From the line below that contains "407C338 415 364" to the line that contains "527Q225 517 266", repeat every line exactly, both ends included, and nothing else.

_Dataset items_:
▼
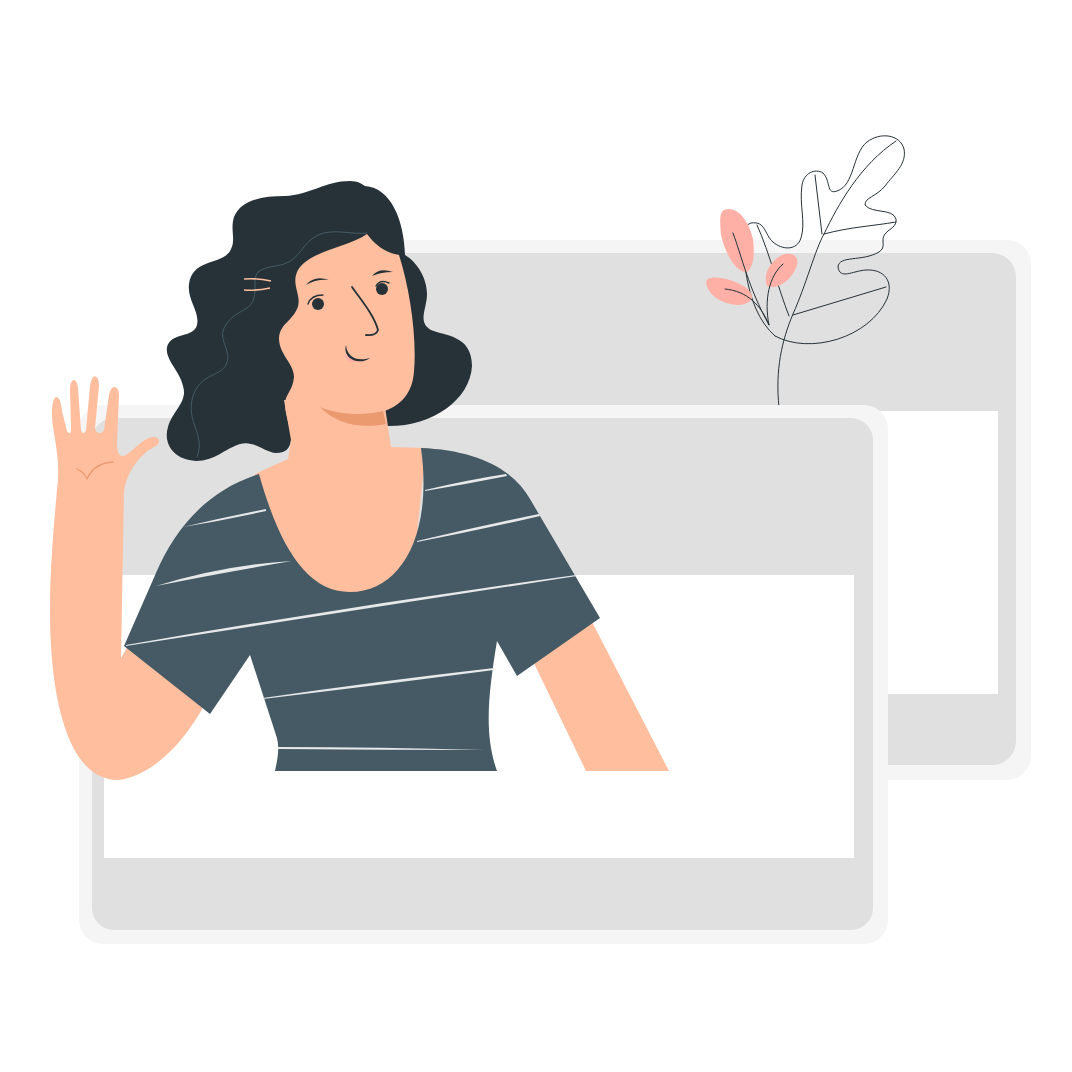
<!DOCTYPE html>
<html lang="en">
<head>
<meta charset="utf-8">
<title>Waving woman in a window</title>
<style>
:root {
  --paper: #ffffff;
  --frame: #f5f5f5;
  --panel: #e0e0e0;
  --skin: #ffbf9f;
  --skin-shade: #eb996e;
  --hair: #263238;
  --shirt: #455a64;
  --petal: #ffb0a6;
  --stripe: #e6e9ea;
}
html, body { margin: 0; background: var(--paper); overflow: hidden; }
svg { display: block; width: 1072px; height: 1072px; }
.frame { fill: var(--frame); }
.panel { fill: var(--panel); }
.paper { fill: var(--paper); }
.skin { fill: var(--skin); }
.skin-shade { fill: var(--skin-shade); }
.hair { fill: var(--hair); }
.shirt { fill: var(--shirt); }
.petal { fill: var(--petal); }
.line { fill: none; stroke: var(--hair); stroke-linecap: round; stroke-linejoin: round; }
.thin { stroke-width: 1; }
.strand { fill: none; stroke: var(--shirt); stroke-width: 1; }
.stripe { fill: var(--stripe); }
.crease { fill: none; stroke: var(--skin-shade); stroke-width: 1.3; stroke-linecap: round; stroke-linejoin: round; }
</style>
</head>
<body>
<svg viewBox="0 0 1072 1072" role="img" aria-label="A woman with wavy dark hair waves from a window, a leafy sprig behind her">
  <g id="back-window">
    <rect class="frame" x="260" y="240" width="771" height="540" rx="24"/>
    <rect class="panel" x="270" y="253" width="746" height="512" rx="24"/>
    <rect class="paper" x="280" y="411" width="718" height="283"/>
  </g>

  <g id="oak-leaf" class="line thin">
    <path d="M779 407C775 370 782 340 793 314C806 285 815 250 824 234C838 205 860 165 896 141"/>
    <path d="M775 336C810 355 869 338 887 299C894 281 884 269 866 270C852 271 840 280 838 267C839 255 862 262 879 252C887 247 880 240 885 234C890 228 897 227 896 219C893 208 872 214 865 205C865 197 876 197 885 186C894 174 907 164 904 149C900 134 880 132 867 142C852 154 855 185 837 191C826 195 831 181 823 173C815 168 804 173 802 185C799 204 806 223 801 238C797 251 782 250 773 242C764 234 766 221 751 223C738 228 741 249 746 273C750 299 759 322 775 336"/>
    <path d="M815 175L822 234"/>
    <path d="M824 234C850 227 873 226 896 222"/>
    <path d="M757 225C770 254 778 288 789 316"/>
    <path d="M793 315L886 287"/>
  </g>

  <g id="pink-sprig">
    <path class="petal" d="M724 210C737 205 749 221 753 239C755 256 753 268 747 272C736 273 725 253 721 235C720 222 719 213 724 210Z"/>
    <path class="petal" d="M708 279C714 275 733 279 745 287C753 293 755 299 747 303C738 308 718 303 710 292C706 286 705 281 708 279Z"/>
    <path class="petal" d="M767 286C762 274 772 258 785 254C795 252 800 259 796 268C790 282 776 290 767 286Z"/>
    <g class="line thin">
      <path d="M733 233C742 257 748 287 769 325"/>
      <path d="M725 289C747 291 761 305 769 325C764 300 769 276 783 264"/>
    </g>
  </g>

  <g id="front-window">
    <rect class="frame" x="79" y="405" width="809" height="539" rx="24"/>
    <rect class="panel" x="92" y="418" width="781" height="512" rx="22"/>
    <rect class="paper" x="104" y="575" width="750" height="283"/>
  </g>

  <g id="woman">
    <path id="hair-shape" class="hair" d="M365 186C391 188 404 220 405 255C417 262 427 278 427 294C427 309 417 322 431 330C445 336 472 335 472 366C470 401 430 428 384 426L291 440C290 449 285 453 276 453C264 452 254 440 240 444C224 449 215 461 196 461C173 460 163 443 168 427C173 410 188 402 183 386C180 371 165 360 167 347C172 331 193 339 197 325C200 311 187 300 189 284C193 257 224 266 231 249C236 239 230 230 234 217C241 200 262 196 285 196C310 195 325 181 350 181C358 181 362 184 365 186Z"/>
    <g id="hair-strands">
      <path class="strand" d="M367 233C353 235 333 228 318 235C303 242 300 259 284 264C275 267 266 266 258 272C252 279 258 292 252 303C246 312 232 312 224 328C218 341 233 352 226 365C219 377 200 374 193 396C185 422 206 434 197 457"/>
      <g fill="none" stroke="#ffbf9f" stroke-width="1.6">
        <path d="M244 279Q258 278 271 281"/>
        <path d="M244 290Q256 291 270 288"/>
      </g>
    </g>

    <path id="neck" class="skin" d="M284 400L291 440L288 459L255 474L270 600H410L426 448L391 447L384 400Z"/>
    <path id="face" class="skin" d="M367 234C349 247 309 251 298 270C290 285 303 296 297 309C291 322 280 324 279 338C279 355 294 363 294 377C293 391 284 395 285 406C286 420 292 428 291 440L330 414C385 421 412 405 414 371C417 338 410 289 399 255C390 253 379 250 367 234Z"/>
    <path id="chin-shadow" class="skin-shade" d="M320 407C338 415 364 416 383 411L386 424C360 429 336 424 320 407Z"/>

    <g id="face-features">
      <circle class="hair" cx="318" cy="304" r="6"/>
      <circle class="hair" cx="382" cy="289" r="6"/>
      <path class="line" stroke-width="1.4" d="M308 304Q311 295 323 295M376 286Q380 279 389 283"/>
      <path class="hair" d="M306 285Q314 275 329 280Q316 279 306 285ZM372 276Q379 267 393 272Q381 272 372 276Z"/>
      <path class="line" stroke-width="1.8" d="M352 287C361 300 374 315 378 330Q376 336 366 335"/>
      <path d="M345 354Q347 366 358 361Z" fill="#ffb0a6"/>
      <path class="hair" d="M346 345C347 357 357 362 370 358C360 366 342 359 346 345Z"/>
    </g>

    <path id="right-arm" class="skin" d="M530 655L586 771H669L590 618Z"/>

    <path id="waving-arm" class="skin" d="M205 704C178 754 143 778 118 780C62 780 50 680 50 612C50 564 54 526 57 489C60 469 57 450 53 427C51 412 52 399 56 397C61 397 61 407 63 415L67 431C70 435 71 433 71 428L70 390C70 377 77 377 78 388L81 430C82 434 85 434 86 430L90 386C92 372 99 374 99 386L95 428C96 434 101 435 104 430L109 395C111 384 119 385 119 395L117 443C117 454 120 458 126 455C134 450 142 439 152 437C160 436 162 443 154 447C141 454 127 470 124 492L121 658L130 642Z"/>
    <path class="crease" d="M77 469Q84 472 87 479Q94 463 113 462"/>

    <path id="shirt" class="shirt" d="M259 474C205 491 174 531 156 573L124 646L210 714L250 655L276 735C280 747 278 757 275 771H497C484 735 488 695 497 641L517 676L600 618L530 499C512 467 473 450 421 448C433 535 401 592 350 592C306 592 279 545 259 474Z"/>
    <g id="shirt-stripes" class="stripe">
      <path d="M183 527Q225 517 266 509L266 511Q225 520 183 527Z"/>
      <path d="M156 586Q225 565 292 561Q220 573 156 586Z"/>
      <path d="M425 490Q467 480 506 474L507 476Q467 484 425 491Z"/>
      <path d="M417 541Q480 526 539 514L540 516Q480 530 417 542Z"/>
      <path d="M126 645Q350 606 576 575L577 576Q350 611 126 646Z"/>
      <path d="M263 698Q380 681 494 668L494 670Q380 685 263 699Z"/>
      <path d="M278 747Q380 747 484 750Q380 750 278 749Z"/>
    </g>
  </g>
</svg>
</body>
</html>
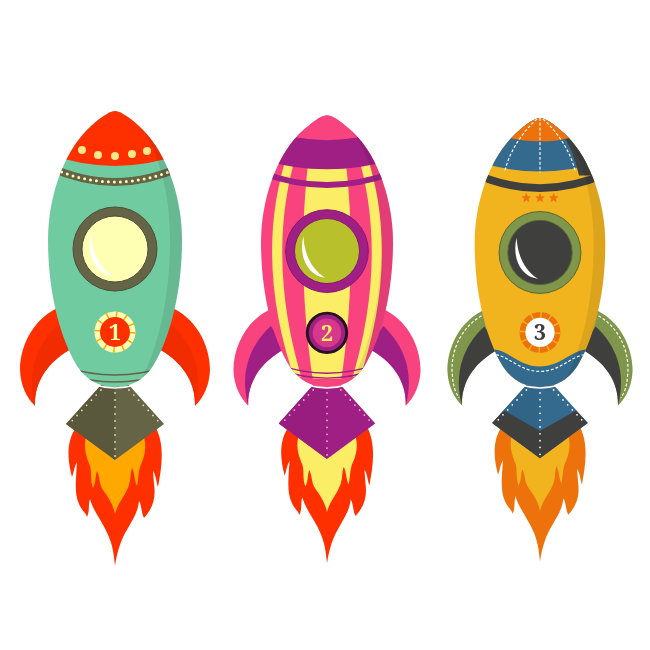
<!DOCTYPE html>
<html lang="en">
<head>
<meta charset="utf-8">
<title>Three retro rockets</title>
<style>
:root {
  --paper: #ffffff; --red: #ff3000; --mint: #71cba1; --olive: #666446; --olive-dark: #5a583c;
  --cream: #ffffb4; --amber: #ffa800; --pink: #f8437f; --purple: #9f1f85; --yellow: #fbee66;
  --lime: #b8c12c; --ink: #3f3f3e; --gold: #f1b41f; --blue: #336a8e; --green: #80964a; --orange: #ee720c;
}
html, body { margin: 0; background: var(--paper); overflow: hidden; }
svg { display: block; width: 650px; height: 650px; }
.mint { --hull: var(--mint); --fin: var(--red); --fin-inner: #f02c00; --ring: var(--olive); --glass: var(--cream); --nozzle: var(--olive); --nozzle-side: var(--olive-dark); --fire: var(--red); --core: var(--amber); --rivet: #e3dfa0; --glare: #ffffff; --ring-edge: #4f4d36; }
.striped { --hull: var(--pink); --fin: var(--pink); --fin-inner: var(--purple); --ring: var(--purple); --glass: var(--lime); --nozzle: var(--purple); --nozzle-side: #981d7f; --fire: var(--red); --core: var(--yellow); --rivet: #f5b5d4; --glare: #ffffff; --ring-edge: #86176f; }
.golden { --hull: var(--gold); --fin: var(--green); --fin-inner: var(--ink); --ring: var(--green); --glass: var(--ink); --nozzle: var(--blue); --nozzle-side: #306587; --fire: var(--orange); --core: var(--gold); --rivet: #ffffff; --glare: #ffffff; --ring-edge: #566531; }
.hull { fill: var(--hull); }
.fin { fill: var(--fin); }
.fin-inner { fill: var(--fin-inner); }
.fire { fill: var(--fire); }
.core { fill: var(--core); }
.nozzle { fill: var(--nozzle); }
.nozzle-side { fill: var(--nozzle-side); }
.rivets { fill: none; stroke: var(--rivet); stroke-width: 1.8; stroke-linecap: round; stroke-dasharray: 0 7; }
.shade { fill: #000; opacity: .09; }
.line { fill: none; }
.stitch { fill: none; stroke: #fff; stroke-width: 1.2; stroke-dasharray: 3 2; }
.number { font: 900 22px "Noto Serif", "TeX Gyre Schola", serif; text-anchor: middle; }
</style>
</head>
<body>
<svg viewBox="0 0 650 650" role="img" aria-label="Three colourful retro rockets numbered 1, 2 and 3">
<defs>
  <path id="hull-shape" d="M0 111C6 111 18 120 28 130C52 154 67 198 67 240C67 290 56 336 38 366Q24 387 0 387Q-24 387 -38 366C-56 336 -67 290 -67 240C-67 198 -52 154 -28 130C-18 120 -6 111 0 111Z"/>
  <clipPath id="hull-clip"><use href="#hull-shape"/></clipPath>

  <g id="flame">
    <path class="fire" d="M-38 426C-50 442 -47 462 -43 477C-41 472 -41 467 -38 462C-39 478 -41 493 -36 504C-33 511 -29 513 -28 517C-25 511 -27 504 -25 499C-22 511 -12 522 -6 537C-2 547 -1 556 0 566C2 552 6 539 13 528C18 519 23 512 24 501C27 506 26 512 29 518C38 508 41 498 39 484L38 471C41 475 41 481 43 487C46 470 51 446 40 426Z"/>
    <path class="core" d="M-27 430C-33 446 -29 456 -25 466C-23 473 -25 480 -22 488C-19 483 -20 477 -18 471C-15 477 -16 484 -12 490C-7 497 -2 504 0 514C3 502 11 495 14 485C16 479 15 473 17 468C20 474 19 480 22 486C24 476 23 470 27 462C31 452 32 441 26 430Z"/>
  </g>

  <g id="nozzle">
    <path class="nozzle" d="M-13 384H13L49 424L0 460L-49 424Z"/>
    <path class="nozzle-side" d="M-13 384H0V460L-49 424Z"/>
  </g>
  <g id="nozzle-rivets">
    <path class="rivets" d="M0 393V458"/>
    <path class="rivets" d="M-14 390L-45 423M14 390L45 423"/>
  </g>

  <g id="fin">
    <path class="fin" d="M-55 307C-80 317 -95 344 -95 370Q-94 392 -80 406C-81 380 -65 360 -42 348Z"/>
    <path class="fin-inner" d="M-57 325C-78 344 -89 372 -80 406C-81 380 -65 360 -42 348Z"/>
  </g>
  <g id="fins">
    <use href="#fin"/>
    <use href="#fin" transform="scale(-1 1)"/>
  </g>

  <path id="hull-shade" class="shade" d="M14 111C45 146 55 195 55 240C55 295 44 350 22 387H80V111Z"/>

  <g id="porthole">
    <circle cy="249" r="42" fill="var(--ring)" stroke="var(--ring-edge)" stroke-width="1"/>
    <circle cy="249" r="33" fill="var(--glass)" stroke="var(--ring-edge)" stroke-width="1"/>
    <path fill="var(--glare)" d="M-24 234C-29 254 -20 274 -2 276C-15 268 -23 253 -24 234Z"/>
  </g>

  <path id="star" d="M0 -5L1.5 -1.7L5 -1.4L2.3 .9L3.1 4.4L0 2.5L-3.1 4.4L-2.3 .9L-5 -1.4L-1.5 -1.7Z"/>
</defs>

<rect width="650" height="650" fill="var(--paper)"/>

<g id="rocket-one" class="mint" transform="translate(115 0)">
  <use href="#flame"/>
  <use href="#nozzle"/>
  <use href="#nozzle-rivets"/>
  <use href="#fins"/>
  <use href="#hull-shape" class="hull"/>
  <g clip-path="url(#hull-clip)">
    <path fill="var(--red)" d="M-70 105H70V153Q0 179 -70 153Z"/>
    <path class="line" stroke="var(--olive)" stroke-width="8" d="M-70 165Q0 199 70 165"/>
    <path class="line" stroke="var(--cream)" stroke-width="3" stroke-linecap="round" stroke-dasharray="0 6" d="M-70 165Q0 199 70 165"/>
    <path class="line" stroke="var(--olive)" stroke-width="1.5" d="M-50 367Q0 383 50 367M-50 374Q0 390 50 374"/>
    <use href="#hull-shade"/>
  </g>
  <g id="cap-lights" fill="#ffe68c">
    <circle cx="-33" cy="150" r="4"/><circle cx="-17" cy="155" r="4"/><circle cy="156" r="4"/><circle cx="17" cy="154" r="4"/><circle cx="32" cy="151" r="4"/>
  </g>
  <path class="line" stroke="#fff" stroke-width="1.5" d="M-20 385Q0 391 20 385"/>
  <use href="#porthole"/>
  <g id="badge-one">
    <circle cy="332" r="20.5" fill="var(--cream)"/>
    <circle cy="332" r="17.5" fill="none" stroke="var(--amber)" stroke-width="6" stroke-dasharray="1.5 7.7"/>
    <circle cy="332" r="15" fill="var(--red)"/>
    <text class="number" y="340" fill="var(--cream)">1</text>
  </g>
</g>

<g id="rocket-two" class="striped" transform="translate(327 5.8) scale(.985)">
  <use href="#flame"/>
  <use href="#nozzle"/>
  <use href="#nozzle-rivets"/>
  <use href="#fins"/>
  <use href="#hull-shape" class="hull"/>
  <g clip-path="url(#hull-clip)">
    <g id="stripes" fill="var(--yellow)">
      <path d="M-18 150C-27 220 -27 300 -13 390H13C27 300 27 220 18 150Z"/>
      <path d="M-40 150C-63 220 -62 300 -29 390H-22C-51 300 -52 220 -31 150Z"/>
      <path d="M40 150C63 220 62 300 29 390H22C51 300 52 220 31 150Z"/>
    </g>
    <path fill="var(--purple)" d="M-70 125Q0 146 70 125V155Q0 177 -70 155Z"/>
    <path fill="var(--pink)" d="M-70 105H70V121Q0 152 -70 121Z"/>
    <path class="line" stroke="var(--purple)" stroke-width="6" d="M-70 168Q0 196 70 168"/>
    <path class="line" stroke="var(--purple)" stroke-width="1.5" d="M-50 364Q0 382 50 364M-50 369Q0 387 50 369"/>
    <path fill="var(--pink)" d="M-50 371Q0 387 50 371V390H-50Z"/>
    <use href="#hull-shade"/>
  </g>
  <path class="line" stroke="#fff" stroke-width="1.5" d="M-20 385Q0 391 20 385"/>
  <use href="#porthole"/>
  <g id="badge-two">
    <circle cy="332" r="20" fill="var(--purple)" stroke="#25131f" stroke-width="3"/>
    <circle cy="332" r="14.5" fill="#d8388a"/>
    <text class="number" y="340" fill="var(--yellow)">2</text>
  </g>
</g>

<g id="rocket-three" class="golden" transform="translate(540 9.7) scale(.975)">
  <use href="#flame"/>
  <use href="#nozzle"/>
  <path fill="var(--ink)" d="M-37 411L0 432L37 411L49 424L0 460L-49 424Z"/>
  <use href="#nozzle-rivets"/>
  <use href="#fins"/>
  <g id="fin-stitching">
    <path class="stitch" d="M-60 314C-81 326 -92 350 -90 374Q-89 390 -83 398"/>
    <path class="stitch" d="M60 314C81 326 92 350 90 374Q89 390 83 398"/>
  </g>
  <use href="#hull-shape" class="hull"/>
  <g clip-path="url(#hull-clip)">
    <path fill="var(--blue)" d="M-70 105H70V154Q0 178 -70 154Z"/>
    <path fill="var(--ink)" d="M22 126Q34 143 40 170H75V126Z"/>
    <path fill="var(--orange)" d="M-70 105H70V117Q0 153 -70 117Z"/>
    <path class="stitch" d="M0 111V167M-3 112Q-28 135 -36 165M3 112Q28 135 36 165"/>
    <path class="line" stroke="var(--ink)" stroke-width="8" d="M-70 167Q0 199 70 167"/>
    <path fill="var(--blue)" d="M-60 350C-35 342 -26 366 0 366C26 366 35 342 60 350V390H-60Z"/>
    <path class="stitch" d="M-60 355C-35 347 -26 371 0 371C26 371 35 347 60 355"/>
    <use href="#hull-shade"/>
  </g>
  <path class="line" stroke="#fff" stroke-width="1.5" d="M-20 385Q0 391 20 385"/>
  <g id="stars" fill="var(--orange)">
    <use href="#star" x="-14" y="193"/><use href="#star" y="193"/><use href="#star" x="14" y="193"/>
  </g>
  <use href="#porthole"/>
  <g id="badge-three">
    <circle cy="331" r="21" fill="var(--orange)"/>
    <circle cy="331" r="18" fill="none" stroke="var(--gold)" stroke-width="6" stroke-dasharray="1.5 7.9"/>
    <circle cy="331" r="15" fill="#fff"/>
    <text class="number" y="339" fill="var(--ink)">3</text>
  </g>
</g>
</svg>
</body>
</html>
▲
_Response_:
    <path id="chin-shadow" class="skin-shade" d="M320 407C338 415 364 416 383 411L386 424C360 429 336 424 320 407Z"/>

    <g id="face-features">
      <circle class="hair" cx="318" cy="304" r="6"/>
      <circle class="hair" cx="382" cy="289" r="6"/>
      <path class="line" stroke-width="1.4" d="M308 304Q311 295 323 295M376 286Q380 279 389 283"/>
      <path class="hair" d="M306 285Q314 275 329 280Q316 279 306 285ZM372 276Q379 267 393 272Q381 272 372 276Z"/>
      <path class="line" stroke-width="1.8" d="M352 287C361 300 374 315 378 330Q376 336 366 335"/>
      <path d="M345 354Q347 366 358 361Z" fill="#ffb0a6"/>
      <path class="hair" d="M346 345C347 357 357 362 370 358C360 366 342 359 346 345Z"/>
    </g>

    <path id="right-arm" class="skin" d="M530 655L586 771H669L590 618Z"/>

    <path id="waving-arm" class="skin" d="M205 704C178 754 143 778 118 780C62 780 50 680 50 612C50 564 54 526 57 489C60 469 57 450 53 427C51 412 52 399 56 397C61 397 61 407 63 415L67 431C70 435 71 433 71 428L70 390C70 377 77 377 78 388L81 430C82 434 85 434 86 430L90 386C92 372 99 374 99 386L95 428C96 434 101 435 104 430L109 395C111 384 119 385 119 395L117 443C117 454 120 458 126 455C134 450 142 439 152 437C160 436 162 443 154 447C141 454 127 470 124 492L121 658L130 642Z"/>
    <path class="crease" d="M77 469Q84 472 87 479Q94 463 113 462"/>

    <path id="shirt" class="shirt" d="M259 474C205 491 174 531 156 573L124 646L210 714L250 655L276 735C280 747 278 757 275 771H497C484 735 488 695 497 641L517 676L600 618L530 499C512 467 473 450 421 448C433 535 401 592 350 592C306 592 279 545 259 474Z"/>
    <g id="shirt-stripes" class="stripe">
      <path d="M183 527Q225 517 266 509L266 511Q225 520 183 527Z"/>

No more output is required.